### PROBLEM STATEMENT
The entries below contain a stretch that opens with the line containing "98Q68 94 69" and closes with the line containing "89Q71 84 69"; set down that stretch exactly, both ends included, and nothing else.

Saved entries:

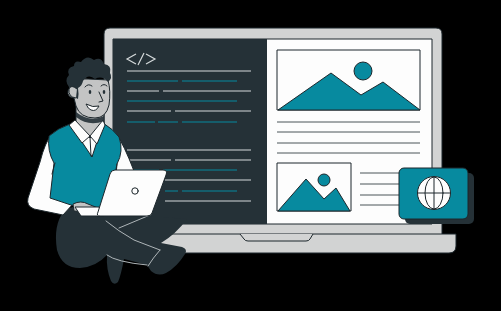
<!DOCTYPE html>
<html lang="en">
<head>
<meta charset="utf-8">
<title>Web developer illustration</title>
<style>
:root {
  --backdrop: #000;
  --teal: #078a9f;
  --ink: #253137;
  --outline: #1d272c;
  --metal: #d2d3d3;
  --skin: #c3c4c4;
  --paper: #fdfdfd;
  --code-light: #d5dadb;
}
html, body { margin: 0; background: var(--backdrop); overflow: hidden; }
svg { display: block; width: 501px; height: 311px; }
.outlined { stroke: var(--outline); stroke-width: 1; stroke-linejoin: round; }
.teal { fill: var(--teal); }
.ink { fill: var(--ink); }
.metal { fill: var(--metal); }
.skin { fill: var(--skin); }
.paper { fill: var(--paper); }
.line { fill: none; stroke: var(--outline); stroke-width: 1; stroke-linecap: round; stroke-linejoin: round; }
.text-rule { fill: none; stroke: #4b5559; stroke-width: 1; }
.code { fill: none; stroke-width: 1.2; }
.code-light { stroke: var(--code-light); }
.code-teal { stroke: var(--teal); }
.seam { fill: none; stroke: #aeb5b8; stroke-width: 1; stroke-linecap: round; }
</style>
</head>
<body>
<svg viewBox="0 0 501 311" role="img" aria-label="A developer sits with a laptop in front of a large computer showing code and a web page">
  <defs>
    <g id="landscape">
      <path class="teal outlined" d="M278 110 331 73 361 95 383 82 420 110Z"/>
      <circle class="teal outlined" cx="363" cy="71" r="9"/>
    </g>
  </defs>

  <rect width="501" height="311" fill="var(--backdrop)"/>

  <g id="computer">
    <path class="metal outlined" d="M110 28H436Q442 28 442 34V235H104V34Q104 28 110 28Z"/>
    <path class="metal outlined" d="M96 234H456V246Q456 253 449 253H103Q96 253 96 246Z"/>
    <path class="metal outlined" d="M240 234 244 239Q245 241 248 241H306Q309 241 310 239L313 234"/>
    <rect class="paper outlined" x="113" y="39" width="319" height="185"/>
  </g>

  <g id="code-editor">
    <rect class="ink" x="113" y="39" width="154" height="185"/>
    <path class="code code-light" d="M136 54 127 59 136 64M146 54 155 59 146 64M144 53 138 65"/>
    <path class="code code-light" d="M127 71H251M127 91H159M163 91H251M127 111H171M175 111H251M127 150H251M127 160H171M175 160H251M165 180H251M165 201H251"/>
    <path class="code code-teal" d="M127 81H178M182 81H237M127 101H237M127 122H155M158 122H178M182 122H237M127 170H159M163 170H237M165 191H178M182 191H237"/>
  </g>

  <g id="web-page">
    <rect class="paper outlined" x="277" y="50" width="143" height="60"/>
    <use href="#landscape"/>
    <path class="text-rule" d="M277 122H420M277 132H420M277 143H420M277 153H420"/>
    <rect class="paper outlined" x="277" y="163" width="74" height="48"/>
    <path class="teal outlined" d="M278 211 306 179 324 199 336 188 350 211Z"/>
    <circle class="teal outlined" cx="324" cy="180" r="6"/>
    <path class="text-rule" d="M360 173H420M360 184H420M360 195H420M360 205H420"/>
  </g>

  <g id="globe-card">
    <rect class="ink" x="405" y="173" width="69" height="51" rx="5"/>
    <rect class="teal outlined" x="399" y="168" width="69" height="51" rx="5"/>
    <circle class="paper outlined" cx="434" cy="193" r="16.5"/>
    <ellipse class="line" cx="434" cy="193" rx="9" ry="16"/>
    <path class="line" d="M434 177V209M418 193H450"/>
  </g>

  <g id="developer">
    <g id="legs">
      <path class="ink" d="M64 211Q76 203 94 206L150 216 187 219Q176 234 161 243L182 247Q188 249 185 254Q177 267 166 273Q158 277 151 271L147 265 124 259Q121 275 118 282Q114 286 111 281Q106 269 107 255Q96 267 80 268Q62 268 57 250Q53 225 64 211Z"/>
      <path class="seam" d="M106 221Q118 231 134 240L160 250M107 255Q116 262 147 265M119 228 150 215M160 250Q153 258 148 266"/>
    </g>

    <g id="torso">
      <path class="paper outlined" d="M52 134Q45 142 40 162L28 198Q26 206 34 209L63 215 73 204 56 198 62 165Z"/>
      <path class="paper outlined" d="M116 133Q124 145 134 171L125 184 112 176Z"/>
      <path class="paper outlined" d="M72 124 90 119 104 123 101 150 90 157 76 143Z"/>
      <path class="skin outlined" d="M76 101 104 109 104 124 90 138 76 123Z"/>
      <path class="teal outlined" d="M70 124Q58 128 49 136Q47 151 54 163L50 198 74 206Q91 211 113 207L117 164Q124 151 119 137Q113 129 103 123L92 157Z"/>
      <path class="paper outlined" d="M75 120 69 125 82 143 90 136ZM103 120 90 136 97 144 105 125Z"/>
      <path class="ink" d="M76 112Q90 123 104 116V121Q89 127 76 117Z" opacity=".9"/>
      <path class="line" d="M90 137 91 156M52 174 55 163M117 164 114 180"/>
    </g>

    <g id="head">
      <path class="skin outlined" d="M77 81Q83 78 88 79L108 80Q111 91 109 105Q106 118 95 118Q80 118 76 106L74 98Q67 97 68 91Q69 86 75 88Z"/>
      <path class="ink" d="M76 98Q68 94 69 87Q64 80 69 75Q66 68 74 66Q74 60 81 62Q87 54 94 60Q101 56 104 64Q112 65 110 73Q113 78 108 82Q102 75 95 79Q88 73 83 81Q82 86 78 88Q79 94 78 99Z"/>
      <path class="skin outlined" d="M77 89Q71 84 69 89Q68 97 76 98"/>
      <path class="line" d="M99 92 103 101 99 102M85 87Q88 83 92 86M101 86Q104 83 107 86"/>
      <ellipse class="ink" cx="90" cy="92" rx="1.3" ry="2"/>
      <ellipse class="ink" cx="104" cy="92" rx="1.3" ry="2"/>
      <path class="paper outlined" d="M86 104Q93 108 99 106Q96 112 91 110Q88 109 86 104Z"/>
    </g>

    <g id="laptop">
      <path class="skin outlined" d="M73 204Q81 200 88 204L98 208 100 214 88 212 74 211Z"/>
      <path class="paper outlined" d="M75 207H99L104 216H81Z"/>
      <path class="paper outlined" d="M115 170H163Q168 170 166 175L152 213Q151 216 147 216H100Q96 216 98 212L110 174Q111 170 115 170Z"/>
      <circle class="line" cx="135" cy="191" r="3.2"/>
    </g>
  </g>
</svg>
</body>
</html>
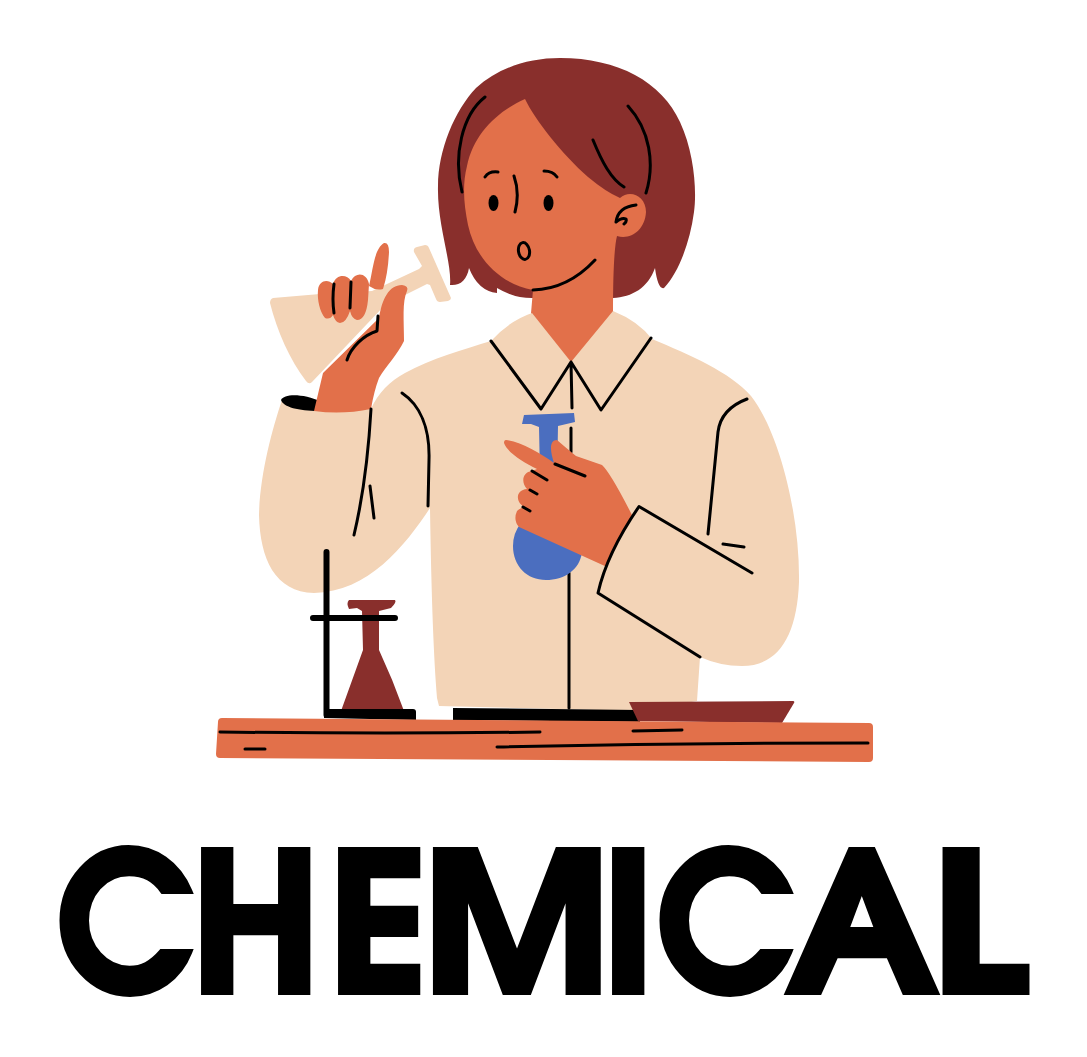
<!DOCTYPE html>
<html lang="en">
<head>
<meta charset="utf-8">
<title>Chemical</title>
<style>
:root {
  --paper: #ffffff;
  --ink: #000000;
  --skin: #e2704a;
  --hair: #892f2c;
  --coat: #f3d4b7;
  --liquid: #4b6ebf;
}
html, body { margin: 0; width: 1087px; height: 1057px; overflow: hidden; background: var(--paper); }
svg { display: block; width: 1087px; height: 1057px; }
.skin { fill: var(--skin); }
.hair { fill: var(--hair); }
.coat { fill: var(--coat); }
.liquid { fill: var(--liquid); }
.ink { fill: var(--ink); }
.line { fill: none; stroke: var(--ink); stroke-width: 3; stroke-linecap: round; stroke-linejoin: round; }
.stand { fill: none; stroke: var(--ink); stroke-width: 6; stroke-linecap: round; }
.title {
  font: 700 192px "TeX Gyre Adventor", "Lato", sans-serif;
  fill: var(--ink); stroke: var(--ink); stroke-width: 6; stroke-linejoin: miter; stroke-miterlimit: 3;
}
</style>
</head>
<body>
<svg viewBox="0 0 1087 1057" role="img" aria-label="Chemist holding two flasks at a laboratory bench, above the word Chemical">

  <g id="head">
    <path class="hair" d="M560 58C618 58 662 82 680 122C694 152 697 190 694 212C690 242 679 272 664 288Q658 290 655 268C648 288 632 297 613 298L532 298Q514 298 497 288L497 293Q478 291 469 268C467 280 460 286 450 285C452 262 437 225 438 186C438 150 455 110 476 88C498 68 528 58 560 58Z"/>
    <path class="skin" d="M525 99C535 120 562 154 588 177Q606 192 620 198C630 189 646 196 646 212C645 230 631 240 617 236Q613 252 613 312L616 330L571 372L530 325L533 290C500 284 475 258 468 225C464 205 462 186 467 166C474 133 498 111 525 99Z"/>
    <path class="line" d="M485 97C462 115 453 156 462 192M628 106C650 130 655 164 646 193M593 140C602 162 611 179 624 187"/>
    <path class="line" d="M485 177Q489 171 498 172M544 171Q553 171 557 177M514 176Q520 193 515 212M533 290Q568 289 595 260M636 205Q618 207 616 222Q622 217 626 219Q627 222 624 224"/>
    <ellipse class="ink" cx="493.500" cy="203" rx="5" ry="8"/>
    <ellipse class="ink" cx="548.500" cy="203" rx="5" ry="8"/>
    <ellipse class="line" cx="524" cy="251" rx="5.500" ry="8.500" transform="rotate(-10 524 251)"/>
  </g>

  <g id="raised-flask">
    <path class="coat" d="M273 298L320 294L372 291L419 269L422 266L414 252Q413 248 417 247L425 245Q428 245 429 248L451 298Q451 300 448 301L440 302Q437 302 436 299L430 285L427 284L385 305L312 382Q309 385 306 381C290 360 277 331 270 303Q270 299 273 298Z"/>
  </g>

  <g id="coat">
    <path class="coat" d="M532 313L571 362L613 311Q638 321 652 339C690 355 730 372 751 396C778 430 800 512 799 582C797 635 779 666 742 666Q720 666 700 657L697 701L640 711L439 706L437 698Q432 640 430 508C405 546 368 592 314 593C275 592 260 559 259 515C260 474 272 430 282 400L314 411L371 409C378 393 390 381 405 373C430 359 465 349 491 341Q509 321 532 313Z"/>
    <path class="ink" d="M281 400C284 394 302 393 322 402L318 411C299 411 283 407 281 400Z"/>
  </g>

  <g id="raised-hand">
    <path class="skin" d="M314 411L323 373L379 318C382 299 389 285 402 285Q409 286 407 291C402 302 404 320 404 341C398 354 386 366 379 378Q374 391 371 409Q342 415 314 411Z"/>
    <path class="skin" d="M369 286C373 270 374 249 384 243Q389 242 389 252Q388 274 383 289Q376 291 369 286Z"/>
    <path class="skin" d="M318 290C319 280 328 279 333 284C336 274 347 274 351 281C356 271 367 273 369 284L368 300Q366 320 357 320Q352 319 350 311Q346 323 340 323Q335 322 333 315Q330 320 325 318C320 312 317 300 318 290Z"/>
    <path class="line" d="M334 284Q332 299 334 313M351 282L350 308M378 316L377 331C364 335 351 347 347 360"/>
  </g>

  <g id="coat-seams">
    <path class="line" d="M491 341L541 409L571 362L601 410L651 338M571 362L572 408M571 428L571 452M569 573L569 708"/>
    <path class="line" d="M371 409Q367 480 354 535M370 486L374 518M402 393C420 405 430 428 429 460L428 506M747 399C731 405 720 416 718 432L708 534M723 544L744 547"/>
  </g>

  <g id="blue-flask">
    <path class="liquid" d="M524 415L574 413L575 422L558 426L557 480L572 525Q583 538 582 552C580 570 564 580 546 580C527 580 513 566 513 546Q513 533 521 523L540 475L539 427L531 424L522 424Z"/>
  </g>

  <g id="holding-hand">
    <path class="skin" d="M506 440C521 442 540 453 554 463C550 451 549 440 557 440Q565 447 576 456L602 465Q610 472 632 515L607 567L519 527Q513 520 517 511Q522 506 526 508C515 503 515 490 527 489C521 483 522 472 532 471L537 469C523 462 507 452 504 443Q504 440 506 440Z"/>
    <path class="line" d="M555 464L585 476M532 471L547 480M530 490L537 494M523 507L530 511"/>
    <path class="coat" d="M639 507L752 573L700 657L598 593Q607 553 639 507Z"/>
    <path class="line" d="M752 573L639 506.500Q607 553 598 593L700 657"/>
  </g>

  <g id="bench">
    <path class="ink" d="M453 708L640 710L640 722L453 720Z"/>
    <path class="hair" d="M629 702L793 701Q795 701 794 703L782 723L638 721Z"/>
    <path class="hair" d="M349 600L395 600Q397 602 391 608L379 611L379 650Q393 680 404 711L341 711L363 650L362 611L357 608L349 609Q346 603 349 600Z"/>
    <path class="ink" d="M324 709L413 709Q416 709 416 712L416 720L324 718Z"/>
    <path class="stand" d="M326.500 552L326.500 715M313 618L395 618"/>
    <path class="skin" d="M222 718L869 723Q873 723 873 727L873 758Q873 762 869 762L220 758Q216 758 216 754L218 722Q218 718 222 718Z"/>
    <path class="line" d="M220 732Q390 734 540 732M245 749L265 749M497 747Q680 743 868 743M633 731L682 730"/>
  </g>

  <text class="title" y="992"><tspan x="57" textLength="136" lengthAdjust="spacingAndGlyphs">C</tspan><tspan x="191">H</tspan><tspan x="328">E</tspan><tspan x="422" textLength="188" lengthAdjust="spacingAndGlyphs">M</tspan><tspan x="602">I</tspan><tspan x="657" textLength="136" lengthAdjust="spacingAndGlyphs">C</tspan><tspan x="787" textLength="150" lengthAdjust="spacingAndGlyphs">A</tspan><tspan x="931" textLength="97" lengthAdjust="spacingAndGlyphs">L</tspan></text>
</svg>
</body>
</html>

### ANSWER BELOW
      <path class="ink" d="M76 98Q68 94 69 87Q64 80 69 75Q66 68 74 66Q74 60 81 62Q87 54 94 60Q101 56 104 64Q112 65 110 73Q113 78 108 82Q102 75 95 79Q88 73 83 81Q82 86 78 88Q79 94 78 99Z"/>
      <path class="skin outlined" d="M77 89Q71 84 69 89Q68 97 76 98"/>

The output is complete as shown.